mate, the dower land, and the Dough
This the 23rd day of August, 1933.
P. L. CHOATE,
Under and by virtue of power vest
ed in us as Executors in the last will
and testament of W. P. Fender, de
ceased, we will offer for sale at public
auction to the highest bidder at the
Courthouse door in Sparta, North
Carolina on September 8th, 1933, at
11 o’clock A. M., the following des
cribed real estate, situate in Piney
Creek Township, said County and
State, adjoining lands of Belle Cox,
J. W. Phipps land, C. S. Walls, Mrs.
Nan Spencer and others, being all
the land in the homeplace of the said
W. P. Fender, except a part of said
land devised to Mrs. Myrtie Fender.
Terms: one-third cash on day of
sale and balance in six and twelve
This August 8th, 1933.
GROVER C. FENDER,
CLAUDE C. KENNEDY,
Executors of W. P. Fender, deceased.
fT) miii nmmuH mi m 1111111
THE SPARTA GARAGE
. ... | . '
GENERAL REPAIR WORK EFFICIENT MECHANICS
—GILLETTE TIRES AND TUBES—
DOUGLAS AND EXIDE BATTERIES
F. M. JOINES, Manager.
SPARTA, NORTH CAROLINA
d""" ■■■■■■■■ iiMiiiiiiniMiiiiiiiiiii,mm,,,, mi. ,„gj
I A New Economy for Ford Owners
\ YOU CAN HAVE YOUR MOTOR EXCHANGED FOR FACTORY
REBUILT NEW7 CAR MOTOR, GUARANTEED,
FOR $37.50 COMPLETE.
ALLEGHANY MOTOR SALES,
“The place for bargains”
WE DO OUR PART
Buy Now and Help National Recovery by
putting Money in Circulation
^ Ladies’ Heavy Ribbed Hose.3 pair for 25c
^ Men’s Heavy ribbed Sox.3 pair for 25c.
Children’s Sox .....5c. Pair
i Ladies Handkerchiefs.2 for 5c
^ Men’s Dress Shirts, while they last,..4 for $1.00
Bath Towels ..3 for 25c.
Bath Rags, ..3 for 10c.
Boys B. V. D.s .Only 19c.
Men’s B. V. D.s.29c & 35c.
Ladies Bedroom Slippers 29c and 48c.
MEN’S OXFORDS, $1.39 and Up.

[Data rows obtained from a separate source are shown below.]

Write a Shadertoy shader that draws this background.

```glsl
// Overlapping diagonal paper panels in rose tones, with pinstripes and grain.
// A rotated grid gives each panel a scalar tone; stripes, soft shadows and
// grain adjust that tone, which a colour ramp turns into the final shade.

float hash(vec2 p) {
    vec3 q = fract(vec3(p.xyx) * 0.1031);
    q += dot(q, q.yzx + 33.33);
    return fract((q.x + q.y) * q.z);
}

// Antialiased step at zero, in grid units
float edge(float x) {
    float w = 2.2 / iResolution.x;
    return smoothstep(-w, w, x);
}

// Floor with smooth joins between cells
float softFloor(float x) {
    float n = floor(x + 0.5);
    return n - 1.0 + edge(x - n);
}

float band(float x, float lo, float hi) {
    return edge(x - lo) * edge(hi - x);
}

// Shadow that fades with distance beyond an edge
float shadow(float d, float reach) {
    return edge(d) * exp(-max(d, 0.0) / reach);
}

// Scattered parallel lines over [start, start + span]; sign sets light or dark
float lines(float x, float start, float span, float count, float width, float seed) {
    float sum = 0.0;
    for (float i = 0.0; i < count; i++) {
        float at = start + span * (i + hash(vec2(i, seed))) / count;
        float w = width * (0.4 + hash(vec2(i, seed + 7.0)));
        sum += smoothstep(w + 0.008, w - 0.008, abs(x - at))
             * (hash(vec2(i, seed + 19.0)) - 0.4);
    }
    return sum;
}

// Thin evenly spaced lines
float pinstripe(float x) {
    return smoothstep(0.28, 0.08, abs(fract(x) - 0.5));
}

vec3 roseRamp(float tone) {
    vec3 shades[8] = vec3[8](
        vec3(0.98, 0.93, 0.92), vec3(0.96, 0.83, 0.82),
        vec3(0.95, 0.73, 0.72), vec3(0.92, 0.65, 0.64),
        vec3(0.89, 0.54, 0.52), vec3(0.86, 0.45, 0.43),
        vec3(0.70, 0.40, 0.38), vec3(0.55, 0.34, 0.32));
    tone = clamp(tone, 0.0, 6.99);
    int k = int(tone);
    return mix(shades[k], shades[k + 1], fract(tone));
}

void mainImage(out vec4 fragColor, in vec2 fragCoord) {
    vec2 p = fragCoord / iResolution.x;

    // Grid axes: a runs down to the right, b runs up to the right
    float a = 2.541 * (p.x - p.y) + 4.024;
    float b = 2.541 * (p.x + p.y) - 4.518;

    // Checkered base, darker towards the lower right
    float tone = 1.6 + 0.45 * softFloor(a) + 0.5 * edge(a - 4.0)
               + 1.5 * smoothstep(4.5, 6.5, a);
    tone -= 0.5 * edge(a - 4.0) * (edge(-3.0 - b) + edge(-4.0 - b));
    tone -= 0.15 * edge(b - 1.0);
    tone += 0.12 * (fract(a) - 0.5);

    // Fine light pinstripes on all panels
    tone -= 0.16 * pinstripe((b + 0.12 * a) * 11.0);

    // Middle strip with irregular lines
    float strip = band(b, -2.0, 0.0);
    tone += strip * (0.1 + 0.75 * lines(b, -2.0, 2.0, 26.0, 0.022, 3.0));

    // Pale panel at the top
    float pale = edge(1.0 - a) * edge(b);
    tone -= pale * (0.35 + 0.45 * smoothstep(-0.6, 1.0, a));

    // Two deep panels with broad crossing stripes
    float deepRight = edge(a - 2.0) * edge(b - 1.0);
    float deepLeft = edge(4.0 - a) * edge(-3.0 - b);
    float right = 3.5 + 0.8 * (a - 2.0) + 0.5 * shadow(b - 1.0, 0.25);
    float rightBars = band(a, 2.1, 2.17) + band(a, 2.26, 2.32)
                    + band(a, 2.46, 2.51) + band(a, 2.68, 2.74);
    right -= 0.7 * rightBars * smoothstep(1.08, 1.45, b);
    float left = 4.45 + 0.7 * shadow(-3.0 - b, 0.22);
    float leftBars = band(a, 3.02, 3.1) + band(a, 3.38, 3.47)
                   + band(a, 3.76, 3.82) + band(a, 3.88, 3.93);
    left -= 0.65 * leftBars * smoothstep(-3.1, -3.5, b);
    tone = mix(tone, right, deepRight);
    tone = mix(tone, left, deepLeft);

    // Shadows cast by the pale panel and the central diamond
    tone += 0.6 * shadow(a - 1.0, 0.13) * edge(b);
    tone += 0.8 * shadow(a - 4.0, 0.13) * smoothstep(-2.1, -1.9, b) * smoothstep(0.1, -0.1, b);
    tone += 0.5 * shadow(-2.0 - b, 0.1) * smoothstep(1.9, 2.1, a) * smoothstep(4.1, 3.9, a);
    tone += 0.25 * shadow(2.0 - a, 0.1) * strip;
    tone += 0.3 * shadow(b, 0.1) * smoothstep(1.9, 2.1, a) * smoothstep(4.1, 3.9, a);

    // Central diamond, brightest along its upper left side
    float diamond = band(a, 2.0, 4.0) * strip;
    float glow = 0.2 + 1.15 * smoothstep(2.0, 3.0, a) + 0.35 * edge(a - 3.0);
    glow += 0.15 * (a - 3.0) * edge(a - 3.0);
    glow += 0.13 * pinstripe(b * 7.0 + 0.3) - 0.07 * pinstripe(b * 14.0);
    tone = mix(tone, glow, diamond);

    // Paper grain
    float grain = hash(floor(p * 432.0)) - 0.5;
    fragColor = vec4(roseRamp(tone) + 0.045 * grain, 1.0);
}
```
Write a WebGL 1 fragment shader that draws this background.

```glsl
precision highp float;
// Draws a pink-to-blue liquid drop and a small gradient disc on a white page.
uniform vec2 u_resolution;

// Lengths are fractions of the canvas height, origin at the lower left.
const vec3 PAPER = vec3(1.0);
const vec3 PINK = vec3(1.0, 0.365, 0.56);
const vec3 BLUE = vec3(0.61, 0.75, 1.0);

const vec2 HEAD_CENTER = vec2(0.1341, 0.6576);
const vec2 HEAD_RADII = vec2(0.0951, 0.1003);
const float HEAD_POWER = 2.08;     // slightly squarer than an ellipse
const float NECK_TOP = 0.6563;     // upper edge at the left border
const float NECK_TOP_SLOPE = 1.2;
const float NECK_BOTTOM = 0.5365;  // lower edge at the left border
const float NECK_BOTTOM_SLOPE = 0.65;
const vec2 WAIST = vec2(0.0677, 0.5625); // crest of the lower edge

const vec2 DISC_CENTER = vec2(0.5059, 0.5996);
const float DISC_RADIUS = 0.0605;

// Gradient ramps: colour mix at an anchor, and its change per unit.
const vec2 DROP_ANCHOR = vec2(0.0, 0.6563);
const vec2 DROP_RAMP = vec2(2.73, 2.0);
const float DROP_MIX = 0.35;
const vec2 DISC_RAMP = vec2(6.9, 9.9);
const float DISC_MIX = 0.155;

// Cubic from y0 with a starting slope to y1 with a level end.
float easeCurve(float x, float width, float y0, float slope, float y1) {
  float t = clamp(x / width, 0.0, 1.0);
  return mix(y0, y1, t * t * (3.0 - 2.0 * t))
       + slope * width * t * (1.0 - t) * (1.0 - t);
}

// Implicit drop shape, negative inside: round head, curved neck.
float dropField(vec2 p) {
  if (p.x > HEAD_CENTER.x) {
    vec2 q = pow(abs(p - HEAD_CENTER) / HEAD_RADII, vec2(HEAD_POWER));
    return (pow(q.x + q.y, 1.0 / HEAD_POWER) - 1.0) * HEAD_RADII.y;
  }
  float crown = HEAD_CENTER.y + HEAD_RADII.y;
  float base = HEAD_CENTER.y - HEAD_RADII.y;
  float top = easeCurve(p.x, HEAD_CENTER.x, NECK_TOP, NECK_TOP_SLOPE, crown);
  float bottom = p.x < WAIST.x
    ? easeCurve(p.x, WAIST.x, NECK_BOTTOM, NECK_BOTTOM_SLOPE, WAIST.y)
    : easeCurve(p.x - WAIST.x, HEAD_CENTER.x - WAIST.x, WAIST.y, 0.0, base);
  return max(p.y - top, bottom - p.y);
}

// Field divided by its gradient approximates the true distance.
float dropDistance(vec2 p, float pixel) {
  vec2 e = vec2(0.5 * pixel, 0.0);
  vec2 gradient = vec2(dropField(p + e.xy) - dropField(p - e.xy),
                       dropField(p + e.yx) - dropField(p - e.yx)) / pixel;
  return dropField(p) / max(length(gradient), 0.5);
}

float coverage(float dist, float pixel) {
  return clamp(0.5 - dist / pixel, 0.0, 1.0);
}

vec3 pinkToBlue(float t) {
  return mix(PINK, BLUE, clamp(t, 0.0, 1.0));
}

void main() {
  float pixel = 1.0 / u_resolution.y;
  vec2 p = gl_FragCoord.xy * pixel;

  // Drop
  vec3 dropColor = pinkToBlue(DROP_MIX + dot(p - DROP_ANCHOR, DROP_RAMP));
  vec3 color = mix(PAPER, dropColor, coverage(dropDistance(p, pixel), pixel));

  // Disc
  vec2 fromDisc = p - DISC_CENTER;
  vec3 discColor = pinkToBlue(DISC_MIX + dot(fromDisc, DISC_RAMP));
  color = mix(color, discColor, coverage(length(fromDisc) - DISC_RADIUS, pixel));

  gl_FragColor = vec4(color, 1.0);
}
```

CHILDREN S OXFORDS, Double Blankets—cotton, .98c
79c. and Up. Double Blankets—wool mixed—full
Outing and Flannel,.12 yds $1.00 size ... $1.39
COME TO SMifHEY’S for BARGAINS in GROCERIES and
FEEDS. We sell them FRESH!
—BRING US YOUR PRODUCE—WE PAY HIGHEST PRICES!_
WATCH FOR OUR ADVERTISEMENT NEXT WEEK